The Election Commission (EC) on Tuesday put off a decision on whether to approve Yingluck and 141 other candidates, including outgoing premier Abhisit Vejjajiva, as members of the 500-seat lower house.
“There’s still time left under the law. I think the EC is trying to finish its investigation,” she said. “I hope and am confident that the EC will treat me and my Pheu Thai Party with fairness and justice.”
Any move to disqualify Yingluck – the brother of fugitive ex-premier Thaksin Shinawtra – would infuriate the opposition “Red Shirt” protest movement that was behind mass rallies in Bangkok last year that turned deadly.
Yingluck has formed a six-party coalition that will control about three-fifths of the lower chamber.
The new Parliament must convene within 30 days of the July 3 election to select a house speaker, and has another 30 days to pick a prime minister.

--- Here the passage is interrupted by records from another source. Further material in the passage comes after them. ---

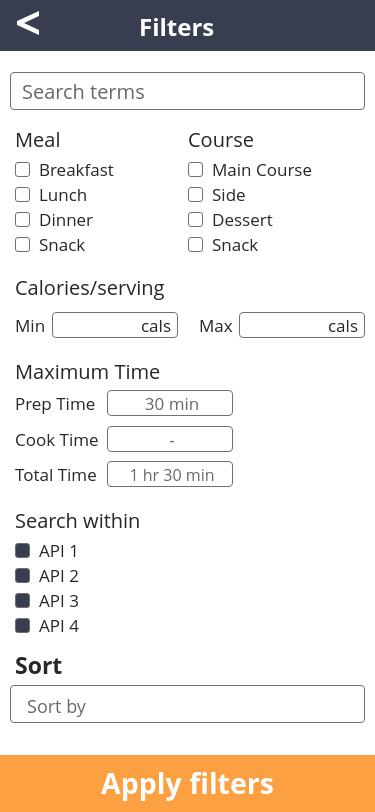
<!DOCTYPE html>
<html lang="en">
<head>
<meta charset="utf-8">
<title>Filters</title>
<style>
:root {
  --navy: #383e50;
  --orange: #fca042;
  --ink: #272727;
  --muted: #686868;
  --line: #707070;
  --paper: #ffffff;
}
* { box-sizing: border-box; margin: 0; padding: 0; }
body {
  width: 375px; height: 812px; overflow: hidden;
  display: flex; flex-direction: column;
  background: var(--paper); color: var(--ink);
  font: 17px/25px "Open Sans", "Noto Sans", sans-serif;
}
.top-bar {
  position: relative; flex: none; height: 51px; padding: 2px 0 0 139px;
  background: var(--navy); color: var(--paper);
}
.top-bar h1 { font-size: 24px; line-height: 50px; font-weight: 700; }
.back { position: absolute; left: 0; top: 0; width: 51px; height: 51px; }
.back svg { display: block; fill: var(--paper); }
main { flex: 1; padding: 21px 10px 0; }
h2 { font-size: 20px; line-height: 30px; font-weight: 400; }
ul { list-style: none; }
section { padding-left: 5px; }
.box {
  display: block; border: 1px solid var(--line); border-radius: 4px;
  background: var(--paper); color: var(--muted);
}
.search { height: 38px; padding-left: 11px; font-size: 20px; line-height: 37px; }
.categories { display: grid; grid-template-columns: 173px 1fr; margin-top: 15px; }
.options { margin-top: 2px; }
.options li { display: flex; align-items: center; gap: 9px; height: 25px; }
.check { width: 15px; height: 15px; border: 1px solid var(--line); border-radius: 3px; }
.check.on { background: var(--navy); }
.calories { margin-top: 16px; }
.range { display: flex; align-items: center; height: 26px; margin-top: 9px; }
.range .label { width: 37px; }
.range .max { width: 40px; margin-left: 21px; }
.range .box { width: 126px; height: 26px; padding-right: 6px; text-align: right; line-height: 25px; color: var(--ink); }
.times { margin-top: 19px; }
.times dl {
  display: grid; grid-template-columns: 92px 126px; grid-template-rows: 26px 26px 26px;
  row-gap: 9.5px; margin-top: 3px; line-height: 27px;
}
.times dd { text-align: center; line-height: 26px; padding-left: 4px; }
.times .long { font-size: 16px; }
.sources { margin-top: 19px; }
.sources .options { margin-top: 2px; }
.sort { margin-top: 12px; }
.sort h2 { font-size: 23px; font-weight: 700; line-height: 30px; }
.sort-by { height: 38px; margin-top: 5px; padding-left: 16px; font-size: 18px; line-height: 40px; }
.apply {
  flex: none; height: 57px; background: var(--orange); color: var(--paper);
  font-size: 28.5px; font-weight: 700; line-height: 57px; text-align: center; text-decoration: none;
}
</style>
</head>
<body>
<header class="top-bar">
  <a class="back" href="#" aria-label="Back">
    <svg width="51" height="51" viewBox="0 0 51 51" aria-hidden="true"><polygon points="39,11 17,21 17,25 39,35 39,30 24,23 39,16"/></svg>
  </a>
  <h1>Filters</h1>
</header>
<main>
  <div class="box search">Search terms</div>
  <div class="categories">
    <section>
      <h2>Meal</h2>
      <ul class="options">
        <li><span class="check"></span>Breakfast</li>
        <li><span class="check"></span>Lunch</li>
        <li><span class="check"></span>Dinner</li>
        <li><span class="check"></span>Snack</li>
      </ul>
    </section>
    <section>
      <h2>Course</h2>
      <ul class="options">
        <li><span class="check"></span>Main Course</li>
        <li><span class="check"></span>Side</li>
        <li><span class="check"></span>Dessert</li>
        <li><span class="check"></span>Snack</li>
      </ul>
    </section>
  </div>
  <section class="calories">
    <h2>Calories/serving</h2>
    <div class="range">
      <span class="label">Min</span><span class="box">cals</span>
      <span class="label max">Max</span><span class="box">cals</span>
    </div>
  </section>
  <section class="times">
    <h2>Maximum Time</h2>
    <dl>
      <dt>Prep Time</dt><dd class="box">30 min</dd>
      <dt>Cook Time</dt><dd class="box">-</dd>
      <dt>Total Time</dt><dd class="box long">1 hr 30 min</dd>
    </dl>
  </section>
  <section class="sources">
    <h2>Search within</h2>
    <ul class="options">
      <li><span class="check on"></span>API 1</li>
      <li><span class="check on"></span>API 2</li>
      <li><span class="check on"></span>API 3</li>
      <li><span class="check on"></span>API 4</li>
    </ul>
  </section>
  <section class="sort">
    <h2>Sort</h2>
  </section>
  <div class="box sort-by">Sort by</div>
</main>
<a class="apply" href="#">Apply filters</a>
</body>
</html>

The election commission is investigating complaints by Abhisit’s Democrat Party that banned politicians such as Thaksin were involved in its rivals’ campaign, whose slogan was “Thaksin thinks, Pheu Thai does.”
Yingluck has denied the accusations, saying she only received guidance from her brother, who is in exile.

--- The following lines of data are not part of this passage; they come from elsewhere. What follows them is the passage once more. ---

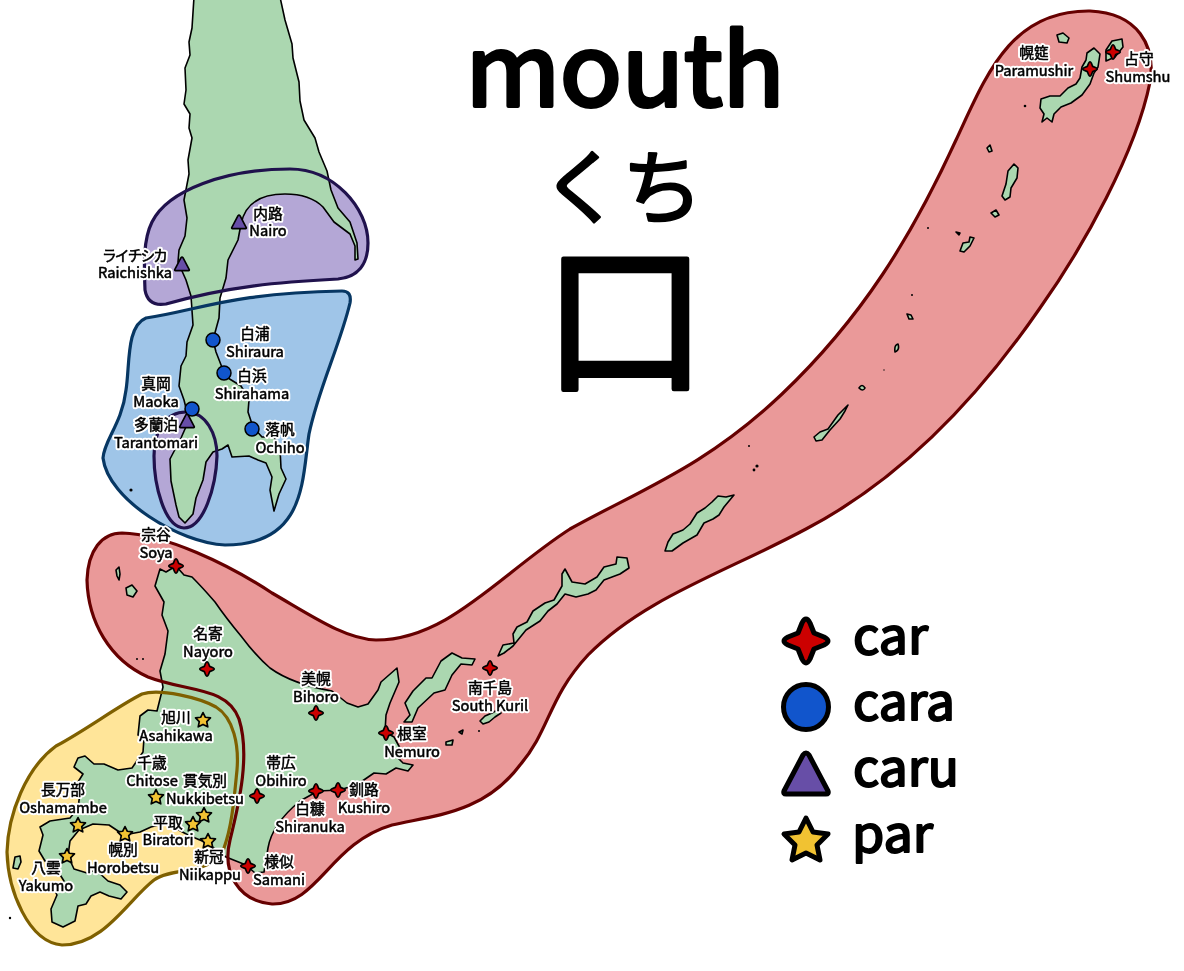
<!DOCTYPE html>
<html lang="en">
<head>
<meta charset="utf-8">
<title>Word map: mouth</title>
<style>
:root{--ink:#000;--land:#abd7b0;--car:#cc0000;--cara:#1155cc;--caru:#674ea7;--par:#f1c232;
--car-area:#ea9999;--cara-area:#9fc5e8;--caru-area:#b4a7d6;--par-area:#ffe599;
--car-line:#660000;--cara-line:#073763;--caru-line:#20124d;--par-line:#7f6000}
html,body{margin:0;background:#fff;overflow:hidden}
svg{display:block;width:1184px;height:971px}
text{font-family:"Noto Sans CJK JP","Noto Sans",sans-serif;font-weight:400;stroke-linejoin:round}
.land path{fill:var(--land);stroke:var(--ink);stroke-width:1.6;stroke-linejoin:round}
.lines use{fill:none;stroke-width:3.2}
.names{font-size:14.7px;text-anchor:middle}
.halo{fill:#fff;stroke:#fff;stroke-width:4.4}
.ink{fill:var(--ink);stroke:var(--ink);stroke-width:.5}
.mark{stroke:var(--ink);stroke-width:5;stroke-linejoin:round}
.title,.legend text{fill:var(--ink);stroke:var(--ink)}
.title{text-anchor:middle}
.legend text{font-size:50px;stroke-width:2}
</style>
</head>
<body>
<svg viewBox="0 0 1184 971" role="img" aria-label="Map of words for mouth in Sakhalin, Hokkaido and the Kuril Islands">
<defs>
<path id="area-car" d="M122 533C165 534 228 564 272 593C312 616 345 639 376 640C448 640 500 574 570 529C640 490 705 467 782 394C862 318 912 236 956 140C986 76 1010 10 1090 11C1138 13 1156 46 1150 82C1136 152 1084 246 1040 308C978 398 900 480 806 529C726 572 644 598 588 655C548 698 550 730 520 765C484 813 436 815 392 825C330 843 318 905 272 904C238 901 222 872 230 840C240 800 250 754 239 719C227 686 186 692 148 677C110 660 88 622 87 580C88 550 102 533 122 533Z"/>
<path id="area-cara" d="M146 318C200 310 230 293 342 291Q352 291 350 303C340 345 318 390 309 434C302 480 306 545 225 545C180 543 108 500 103 458C104 440 122 424 126 390C130 365 126 326 146 318Z"/>
<path id="area-caru-north" d="M152 222C168 190 226 169 290 169C334 169 368 208 368 243C368 264 358 277 338 279C280 282 230 286 166 304Q148 307 145 290C144 265 143 240 152 222Z"/>
<path id="area-caru-south" d="M186 412C206 412 217 434 217 456C216 486 204 528 184 528C164 527 154 484 154 456C154 430 166 412 186 412Z"/>
<path id="area-par" d="M142 694C160 688 200 698 216 707C234 718 239 746 237 770C234 800 232 826 224 848C212 876 174 866 154 880C128 900 104 945 62 945C28 942 8 890 7 852C8 814 26 768 56 746C86 730 118 706 142 694Z"/>
<path id="star4" class="mark" d="M-4 -18Q0 -26 4 -18L8 -8L18 -4Q26 0 18 4L8 8L4 18Q0 26 -4 18L-8 8L-18 4Q-26 0 -18 -4L-8 -8Z" fill="var(--car)"/>
<circle id="dot" class="mark" r="22.5" fill="var(--cara)"/>
<path id="triangle" class="mark" d="M-3 -19Q0 -23 3 -19L22 17Q23 20 20 20H-20Q-23 20 -22 17Z" fill="var(--caru)"/>
<path id="star5" class="mark" d="M0 -22L7 -8L22 -6L11 5L14 20L0 13L-14 20L-11 5L-22 -6L-7 -8Z" fill="var(--par)"/>
<g id="s4"><use href="#star4" transform="scale(.33)"/></g>
<g id="d"><use href="#dot" transform="scale(.31)"/></g>
<g id="t"><use href="#triangle" transform="scale(.33)"/></g>
<g id="s5"><use href="#star5" transform="scale(.34)"/></g>
<g id="place-names" class="names">
<text x="1034" y="57">幌筵</text><text x="1034" y="75">Paramushir</text>
<text x="1139" y="63">占守</text><text x="1138" y="81">Shumshu</text>
<text x="268" y="218">内路</text><text x="268" y="235">Nairo</text>
<text x="135" y="260" textLength="66">ライチシカ</text><text x="135" y="277">Raichishka</text>
<text x="255" y="338">白浦</text><text x="255" y="356">Shiraura</text>
<text x="252" y="380">白浜</text><text x="252" y="398">Shirahama</text>
<text x="156" y="388">真岡</text><text x="156" y="406">Maoka</text>
<text x="156" y="429">多蘭泊</text><text x="156" y="447">Tarantomari</text>
<text x="280" y="434">落帆</text><text x="280" y="452">Ochiho</text>
<text x="156" y="539">宗谷</text><text x="156" y="557">Soya</text>
<text x="208" y="638">名寄</text><text x="208" y="656">Nayoro</text>
<text x="316" y="683">美幌</text><text x="316" y="701">Bihoro</text>
<text x="490" y="692">南千島</text><text x="490" y="710">South Kuril</text>
<text x="412" y="738">根室</text><text x="412" y="756">Nemuro</text>
<text x="176" y="722">旭川</text><text x="176" y="740">Asahikawa</text>
<text x="281" y="767">帯広</text><text x="281" y="785">Obihiro</text>
<text x="364" y="794">釧路</text><text x="364" y="812">Kushiro</text>
<text x="310" y="813">白糠</text><text x="310" y="831">Shiranuka</text>
<text x="152" y="767">千歳</text><text x="152" y="785">Chitose</text>
<text x="205" y="785">貫気別</text><text x="205" y="803">Nukkibetsu</text>
<text x="63" y="794">長万部</text><text x="63" y="812">Oshamambe</text>
<text x="168" y="827">平取</text><text x="168" y="844">Biratori</text>
<text x="123" y="854">幌別</text><text x="123" y="872">Horobetsu</text>
<text x="46" y="872">八雲</text><text x="46" y="890">Yakumo</text>
<text x="209" y="861">新冠</text><text x="210" y="879">Niikappu</text>
<text x="279" y="866">様似</text><text x="279" y="884">Samani</text>
</g>
</defs>
<rect width="1184" height="971" fill="#fff"/>

<g class="areas">
<use href="#area-car" fill="var(--car-area)"/>
<use href="#area-cara" fill="var(--cara-area)"/>
<use href="#area-caru-north" fill="var(--caru-area)"/>
<use href="#area-caru-south" fill="var(--caru-area)"/>
<use href="#area-par" fill="var(--par-area)"/>
</g>

<g class="land">
<path id="sakhalin" d="M194 -3L192 28L189 42L190 55L185 68L186 90L184 104L190 114L189 128L192 138L188 160L189 174L184 200L187 218L185 236L179 250L178 262L186 280L191 296L193 325L187 342L186 356L181 366L179 386L184 400L189 420L181 438L170 459L171 481L176 505L179 517L185 523L193 514L196 498L203 480L206 462L213 452L222 449L228 445L232 457L249 456L258 460L266 463L272 477L270 490L274 511L279 494L286 479L281 468L280 448L274 437L262 437L253 427L248 412L249 400L241 386L228 378L223 370L216 352L213 340L219 318L220 298L226 278L228 260L238 240L241 224Q247 194 285 194Q310 194 323 207L334 222L350 234L355 246L355 260L358 259L357 243L350 222L338 208L331 190L327 171L319 152L315 138L304 120L300 101L299 82L293 58L292 44L285 20L280 -3Z"/>
<path id="hokkaido" d="M160 569L166 572L176 566L184 575L192 577Q202 587 215 602Q226 618 241 636Q256 656 270 668Q292 684 332 691L347 703L358 707L368 704L378 690L381 682L397 668L399 682L390 703L386 715L385 732L394 737L400 748L398 758L403 763L413 765L408 771L396 768L386 774L374 773L358 784L340 790L318 791L300 801Q272 824 268 848L264 872L255 873L246 865L226 857L207 843L188 835L166 823L151 827L140 832L124 835L109 825L93 824L79 830L70 841L68 856L74 869L87 873L96 870L108 881L120 885L127 892L121 899L109 896L100 892L91 896L86 904L78 906L75 921L63 927L52 922L51 909L57 895L54 889L64 881L57 870L45 861L39 851L43 835L40 827L50 821L70 818L78 808L80 793L78 782L83 774L74 767L78 758L85 756L94 764L104 764L118 770L132 768L143 752L144 738L138 735L140 716L148 710L157 711L163 687L160 671L165 654L168 631L162 615L164 602L155 586Z"/>
<path id="kuril-south" d="M404 722L410 715L405 703L413 691L426 678L432 678L441 661L452 653L462 658L475 659L472 665L461 664L452 675L445 690L434 693L418 708L412 722ZM498 656L503 645L514 643L513 634L517 627L527 622L533 611L545 603L554 600L562 586L562 574L565 569L572 582L585 584L597 577L604 567L616 564L617 557L627 558L629 568L620 574L604 580L596 590L588 594L576 597L565 594L557 604L548 611L540 621L526 630L513 646L504 653ZM480 721L485 716L492 713L499 709L501 713L495 717L489 722L483 724ZM446 742L453 740L452 745L446 745ZM459 732L463 730L462 734Z"/>
<path id="kuril-middle" d="M665 551L668 542L673 534L683 530L690 524L697 513L705 508L712 502L718 496L726 497L734 495L724 507L719 515L713 519L704 523L697 535L683 543L672 551ZM814 437L820 432L828 429L838 415L848 405L845 411L840 419L830 430L822 440L816 441ZM859 388Q862 383 865 388Q863 392 859 388ZM895 352Q894 345 898 344Q900 350 895 352ZM907 314L911 315L913 319L909 319ZM960 251L963 243L969 242L970 237L974 238L970 246L964 252ZM956 232L960 233L959 235ZM991 213L996 210L999 215L995 217ZM1002 196L1006 184L1008 171L1014 164L1018 168L1017 178L1011 188L1010 197L1005 200ZM987 148L990 145L992 151L989 152Z"/>
<path id="kuril-north" d="M1042 122L1044 114L1040 108L1041 99L1050 96L1060 96L1068 88L1076 84L1080 78L1082 67L1086 60L1087 53L1094 48L1100 54L1098 67L1094 73L1090 84L1082 95L1071 103L1061 107L1054 114L1052 122L1047 118ZM1106 61L1106 50L1112 41L1122 39L1123 47L1115 57ZM1057 35L1063 33L1069 38L1067 43L1059 42Z"/>
<path id="west-islets" d="M116 570L119 567L120 574L119 580L117 576ZM126 588L132 585L137 591L133 597L127 595ZM13 868L15 857L20 856L21 862L18 869Z"/>
</g>
<g class="specks">
<circle cx="131" cy="490" r="1.6"/><circle cx="137" cy="659" r="1"/><circle cx="143" cy="659" r="1"/><circle cx="10" cy="918" r="1.2"/>
<circle cx="749" cy="446" r="1"/><circle cx="757" cy="466" r="1.6"/><circle cx="754" cy="470" r="1.4"/><circle cx="912" cy="295" r="1"/><circle cx="884" cy="370" r=".7"/><circle cx="928" cy="228" r="1"/><circle cx="1025" cy="106" r="1.3"/><circle cx="479" cy="731" r="1"/>
</g>

<g class="lines">
<use href="#area-car" stroke="var(--car-line)"/>
<use href="#area-cara" stroke="var(--cara-line)"/>
<use href="#area-caru-north" stroke="var(--caru-line)"/>
<use href="#area-caru-south" stroke="var(--caru-line)"/>
<use href="#area-par" stroke="var(--par-line)"/>
</g>

<g class="places">
<use href="#place-names" class="halo" y=".7"/>
<use href="#place-names" class="ink" y=".7"/>
</g>

<g class="markers">
<use href="#s4" x="1113" y="52"/><use href="#s4" x="1090" y="69"/><use href="#s4" x="176" y="566"/><use href="#s4" x="207" y="669"/><use href="#s4" x="490" y="668"/><use href="#s4" x="386" y="733"/><use href="#s4" x="257" y="796"/><use href="#s4" x="316" y="791"/><use href="#s4" x="338" y="790"/><use href="#s4" x="248" y="866"/>
<use id="bihoro" href="#s4" x="316" y="713"/>
<use href="#t" x="239" y="222"/><use href="#t" x="182" y="264"/><use href="#t" x="187" y="421"/>
<use href="#d" x="213" y="340"/><use href="#d" x="224" y="373"/><use href="#d" x="192" y="409"/><use href="#d" x="252" y="429"/>
<use href="#s5" x="203" y="720"/><use href="#s5" x="156" y="797"/><use href="#s5" x="204" y="815"/><use href="#s5" x="193" y="824"/><use href="#s5" x="208" y="841"/><use href="#s5" x="78" y="825"/><use href="#s5" x="125" y="834"/><use href="#s5" x="67" y="856"/>
</g>

<g class="title">
<text x="625" y="106" font-size="98" stroke-width="4" textLength="319" lengthAdjust="spacingAndGlyphs">mouth</text>
<text x="622" y="217" font-size="81" stroke-width="2.4">くち</text>
<text x="625" y="380" font-size="165" stroke-width="4.5">口</text>
</g>

<g class="legend">
<use href="#star4" x="806" y="641"/><text x="853" y="654" textLength="75" lengthAdjust="spacingAndGlyphs">car</text>
<use href="#dot" x="806" y="707"/><text x="853" y="720" textLength="102" lengthAdjust="spacingAndGlyphs">cara</text>
<use href="#triangle" x="806" y="774"/><text x="853" y="786" textLength="106" lengthAdjust="spacingAndGlyphs">caru</text>
<use href="#star5" x="806" y="840"/><text x="852" y="852" textLength="81" lengthAdjust="spacingAndGlyphs">par</text>
</g>
</svg>
</body>
</html>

“He merely offered ideas and advice but was not involved in the party administration and decisions,” she said of Thaksin, who is widely seen as the de facto opposition leader. – AFP